* Task prompt: Each entry is to be printed again word for word.

Stored data:
|---|

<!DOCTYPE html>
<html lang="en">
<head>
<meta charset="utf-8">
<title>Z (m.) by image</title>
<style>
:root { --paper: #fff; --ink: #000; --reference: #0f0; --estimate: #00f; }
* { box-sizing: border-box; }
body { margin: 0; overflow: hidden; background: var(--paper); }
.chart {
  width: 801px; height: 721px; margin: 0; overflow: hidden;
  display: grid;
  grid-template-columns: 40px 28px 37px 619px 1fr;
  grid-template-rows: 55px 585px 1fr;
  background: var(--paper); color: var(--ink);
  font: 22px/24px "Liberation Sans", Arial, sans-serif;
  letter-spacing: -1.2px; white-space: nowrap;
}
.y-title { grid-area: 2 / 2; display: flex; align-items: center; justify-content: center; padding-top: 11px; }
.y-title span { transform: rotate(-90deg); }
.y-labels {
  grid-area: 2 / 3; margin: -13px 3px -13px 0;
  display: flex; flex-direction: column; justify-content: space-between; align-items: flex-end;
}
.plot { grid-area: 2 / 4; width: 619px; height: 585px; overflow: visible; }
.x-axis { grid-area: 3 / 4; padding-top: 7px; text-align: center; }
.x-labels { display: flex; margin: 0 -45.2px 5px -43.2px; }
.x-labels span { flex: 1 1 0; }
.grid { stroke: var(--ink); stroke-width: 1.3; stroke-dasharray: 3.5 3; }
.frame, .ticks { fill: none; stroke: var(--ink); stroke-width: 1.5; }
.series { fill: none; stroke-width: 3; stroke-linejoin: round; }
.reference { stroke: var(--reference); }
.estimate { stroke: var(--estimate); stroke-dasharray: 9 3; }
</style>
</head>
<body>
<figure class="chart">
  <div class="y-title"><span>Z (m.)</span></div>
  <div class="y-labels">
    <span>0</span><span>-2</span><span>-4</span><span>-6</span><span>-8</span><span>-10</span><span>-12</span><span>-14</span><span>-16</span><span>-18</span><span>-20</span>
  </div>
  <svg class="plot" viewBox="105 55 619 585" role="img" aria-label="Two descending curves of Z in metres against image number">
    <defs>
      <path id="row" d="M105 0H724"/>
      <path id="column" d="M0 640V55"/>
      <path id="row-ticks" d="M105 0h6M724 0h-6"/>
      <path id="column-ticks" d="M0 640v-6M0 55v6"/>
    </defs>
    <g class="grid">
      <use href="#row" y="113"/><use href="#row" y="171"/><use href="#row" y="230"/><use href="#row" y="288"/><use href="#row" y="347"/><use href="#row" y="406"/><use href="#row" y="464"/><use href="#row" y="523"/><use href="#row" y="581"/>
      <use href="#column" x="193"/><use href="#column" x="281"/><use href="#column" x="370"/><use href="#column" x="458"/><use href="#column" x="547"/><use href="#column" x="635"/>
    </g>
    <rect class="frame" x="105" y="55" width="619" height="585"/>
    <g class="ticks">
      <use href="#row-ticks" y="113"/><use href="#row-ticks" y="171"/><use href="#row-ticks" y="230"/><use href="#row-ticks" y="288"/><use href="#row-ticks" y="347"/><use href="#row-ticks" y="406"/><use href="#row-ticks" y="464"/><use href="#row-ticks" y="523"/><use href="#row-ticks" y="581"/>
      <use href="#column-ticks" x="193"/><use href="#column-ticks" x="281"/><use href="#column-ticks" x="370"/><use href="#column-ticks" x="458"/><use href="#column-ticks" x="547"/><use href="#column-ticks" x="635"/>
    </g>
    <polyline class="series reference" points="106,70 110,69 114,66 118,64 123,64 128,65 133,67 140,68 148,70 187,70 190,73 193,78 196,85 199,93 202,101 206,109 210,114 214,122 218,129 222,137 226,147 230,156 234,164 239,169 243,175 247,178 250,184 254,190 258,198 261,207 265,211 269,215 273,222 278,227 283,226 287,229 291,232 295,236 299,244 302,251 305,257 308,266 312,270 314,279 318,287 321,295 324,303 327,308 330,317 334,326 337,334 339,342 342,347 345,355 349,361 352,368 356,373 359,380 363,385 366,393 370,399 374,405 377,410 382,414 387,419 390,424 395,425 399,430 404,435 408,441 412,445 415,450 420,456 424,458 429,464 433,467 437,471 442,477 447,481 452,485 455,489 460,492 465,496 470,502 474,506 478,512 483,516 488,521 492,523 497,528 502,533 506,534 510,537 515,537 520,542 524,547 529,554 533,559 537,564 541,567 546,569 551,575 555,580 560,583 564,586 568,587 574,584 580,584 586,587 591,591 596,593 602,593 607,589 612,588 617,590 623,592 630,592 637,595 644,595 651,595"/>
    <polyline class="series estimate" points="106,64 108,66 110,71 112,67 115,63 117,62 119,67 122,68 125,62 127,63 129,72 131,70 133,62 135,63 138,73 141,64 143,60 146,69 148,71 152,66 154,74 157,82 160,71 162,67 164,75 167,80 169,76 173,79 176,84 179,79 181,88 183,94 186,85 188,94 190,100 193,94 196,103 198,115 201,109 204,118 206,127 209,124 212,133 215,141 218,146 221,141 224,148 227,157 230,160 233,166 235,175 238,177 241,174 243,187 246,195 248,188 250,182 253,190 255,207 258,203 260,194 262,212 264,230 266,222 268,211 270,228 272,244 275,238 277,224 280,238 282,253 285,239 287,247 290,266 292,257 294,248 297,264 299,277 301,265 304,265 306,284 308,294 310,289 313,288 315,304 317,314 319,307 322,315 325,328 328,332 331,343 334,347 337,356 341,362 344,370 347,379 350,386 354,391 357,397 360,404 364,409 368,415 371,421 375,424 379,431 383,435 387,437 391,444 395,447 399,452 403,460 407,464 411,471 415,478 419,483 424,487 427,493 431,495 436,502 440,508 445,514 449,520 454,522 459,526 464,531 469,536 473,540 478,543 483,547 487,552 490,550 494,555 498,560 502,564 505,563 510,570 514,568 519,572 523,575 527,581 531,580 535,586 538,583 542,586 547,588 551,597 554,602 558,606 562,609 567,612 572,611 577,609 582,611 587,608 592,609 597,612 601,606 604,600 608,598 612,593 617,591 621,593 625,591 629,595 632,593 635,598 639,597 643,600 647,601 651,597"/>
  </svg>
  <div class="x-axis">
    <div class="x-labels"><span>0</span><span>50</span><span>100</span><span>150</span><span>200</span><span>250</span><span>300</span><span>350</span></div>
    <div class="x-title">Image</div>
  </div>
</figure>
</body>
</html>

|---|

* Answer box:
<!DOCTYPE html>
<html lang="en">
<head>
<meta charset="utf-8">
<title>Z (m.) by image</title>
<style>
:root { --paper: #fff; --ink: #000; --reference: #0f0; --estimate: #00f; }
* { box-sizing: border-box; }
body { margin: 0; overflow: hidden; background: var(--paper); }
.chart {
  width: 801px; height: 721px; margin: 0; overflow: hidden;
  display: grid;
  grid-template-columns: 40px 28px 37px 619px 1fr;
  grid-template-rows: 55px 585px 1fr;
  background: var(--paper); color: var(--ink);
  font: 22px/24px "Liberation Sans", Arial, sans-serif;
  letter-spacing: -1.2px; white-space: nowrap;
}
.y-title { grid-area: 2 / 2; display: flex; align-items: center; justify-content: center; padding-top: 11px; }
.y-title span { transform: rotate(-90deg); }
.y-labels {
  grid-area: 2 / 3; margin: -13px 3px -13px 0;
  display: flex; flex-direction: column; justify-content: space-between; align-items: flex-end;
}
.plot { grid-area: 2 / 4; width: 619px; height: 585px; overflow: visible; }
.x-axis { grid-area: 3 / 4; padding-top: 7px; text-align: center; }
.x-labels { display: flex; margin: 0 -45.2px 5px -43.2px; }
.x-labels span { flex: 1 1 0; }
.grid { stroke: var(--ink); stroke-width: 1.3; stroke-dasharray: 3.5 3; }
.frame, .ticks { fill: none; stroke: var(--ink); stroke-width: 1.5; }
.series { fill: none; stroke-width: 3; stroke-linejoin: round; }
.reference { stroke: var(--reference); }
.estimate { stroke: var(--estimate); stroke-dasharray: 9 3; }
</style>
</head>
<body>
<figure class="chart">
  <div class="y-title"><span>Z (m.)</span></div>
  <div class="y-labels">
    <span>0</span><span>-2</span><span>-4</span><span>-6</span><span>-8</span><span>-10</span><span>-12</span><span>-14</span><span>-16</span><span>-18</span><span>-20</span>
  </div>
  <svg class="plot" viewBox="105 55 619 585" role="img" aria-label="Two descending curves of Z in metres against image number">
    <defs>
      <path id="row" d="M105 0H724"/>
      <path id="column" d="M0 640V55"/>
      <path id="row-ticks" d="M105 0h6M724 0h-6"/>
      <path id="column-ticks" d="M0 640v-6M0 55v6"/>
    </defs>
    <g class="grid">
      <use href="#row" y="113"/><use href="#row" y="171"/><use href="#row" y="230"/><use href="#row" y="288"/><use href="#row" y="347"/><use href="#row" y="406"/><use href="#row" y="464"/><use href="#row" y="523"/><use href="#row" y="581"/>
      <use href="#column" x="193"/><use href="#column" x="281"/><use href="#column" x="370"/><use href="#column" x="458"/><use href="#column" x="547"/><use href="#column" x="635"/>
    </g>
    <rect class="frame" x="105" y="55" width="619" height="585"/>
    <g class="ticks">
      <use href="#row-ticks" y="113"/><use href="#row-ticks" y="171"/><use href="#row-ticks" y="230"/><use href="#row-ticks" y="288"/><use href="#row-ticks" y="347"/><use href="#row-ticks" y="406"/><use href="#row-ticks" y="464"/><use href="#row-ticks" y="523"/><use href="#row-ticks" y="581"/>
      <use href="#column-ticks" x="193"/><use href="#column-ticks" x="281"/><use href="#column-ticks" x="370"/><use href="#column-ticks" x="458"/><use href="#column-ticks" x="547"/><use href="#column-ticks" x="635"/>
    </g>
    <polyline class="series reference" points="106,70 110,69 114,66 118,64 123,64 128,65 133,67 140,68 148,70 187,70 190,73 193,78 196,85 199,93 202,101 206,109 210,114 214,122 218,129 222,137 226,147 230,156 234,164 239,169 243,175 247,178 250,184 254,190 258,198 261,207 265,211 269,215 273,222 278,227 283,226 287,229 291,232 295,236 299,244 302,251 305,257 308,266 312,270 314,279 318,287 321,295 324,303 327,308 330,317 334,326 337,334 339,342 342,347 345,355 349,361 352,368 356,373 359,380 363,385 366,393 370,399 374,405 377,410 382,414 387,419 390,424 395,425 399,430 404,435 408,441 412,445 415,450 420,456 424,458 429,464 433,467 437,471 442,477 447,481 452,485 455,489 460,492 465,496 470,502 474,506 478,512 483,516 488,521 492,523 497,528 502,533 506,534 510,537 515,537 520,542 524,547 529,554 533,559 537,564 541,567 546,569 551,575 555,580 560,583 564,586 568,587 574,584 580,584 586,587 591,591 596,593 602,593 607,589 612,588 617,590 623,592 630,592 637,595 644,595 651,595"/>
    <polyline class="series estimate" points="106,64 108,66 110,71 112,67 115,63 117,62 119,67 122,68 125,62 127,63 129,72 131,70 133,62 135,63 138,73 141,64 143,60 146,69 148,71 152,66 154,74 157,82 160,71 162,67 164,75 167,80 169,76 173,79 176,84 179,79 181,88 183,94 186,85 188,94 190,100 193,94 196,103 198,115 201,109 204,118 206,127 209,124 212,133 215,141 218,146 221,141 224,148 227,157 230,160 233,166 235,175 238,177 241,174 243,187 246,195 248,188 250,182 253,190 255,207 258,203 260,194 262,212 264,230 266,222 268,211 270,228 272,244 275,238 277,224 280,238 282,253 285,239 287,247 290,266 292,257 294,248 297,264 299,277 301,265 304,265 306,284 308,294 310,289 313,288 315,304 317,314 319,307 322,315 325,328 328,332 331,343 334,347 337,356 341,362 344,370 347,379 350,386 354,391 357,397 360,404 364,409 368,415 371,421 375,424 379,431 383,435 387,437 391,444 395,447 399,452 403,460 407,464 411,471 415,478 419,483 424,487 427,493 431,495 436,502 440,508 445,514 449,520 454,522 459,526 464,531 469,536 473,540 478,543 483,547 487,552 490,550 494,555 498,560 502,564 505,563 510,570 514,568 519,572 523,575 527,581 531,580 535,586 538,583 542,586 547,588 551,597 554,602 558,606 562,609 567,612 572,611 577,609 582,611 587,608 592,609 597,612 601,606 604,600 608,598 612,593 617,591 621,593 625,591 629,595 632,593 635,598 639,597 643,600 647,601 651,597"/>
  </svg>
  <div class="x-axis">
    <div class="x-labels"><span>0</span><span>50</span><span>100</span><span>150</span><span>200</span><span>250</span><span>300</span><span>350</span></div>
    <div class="x-title">Image</div>
  </div>
</figure>
</body>
</html>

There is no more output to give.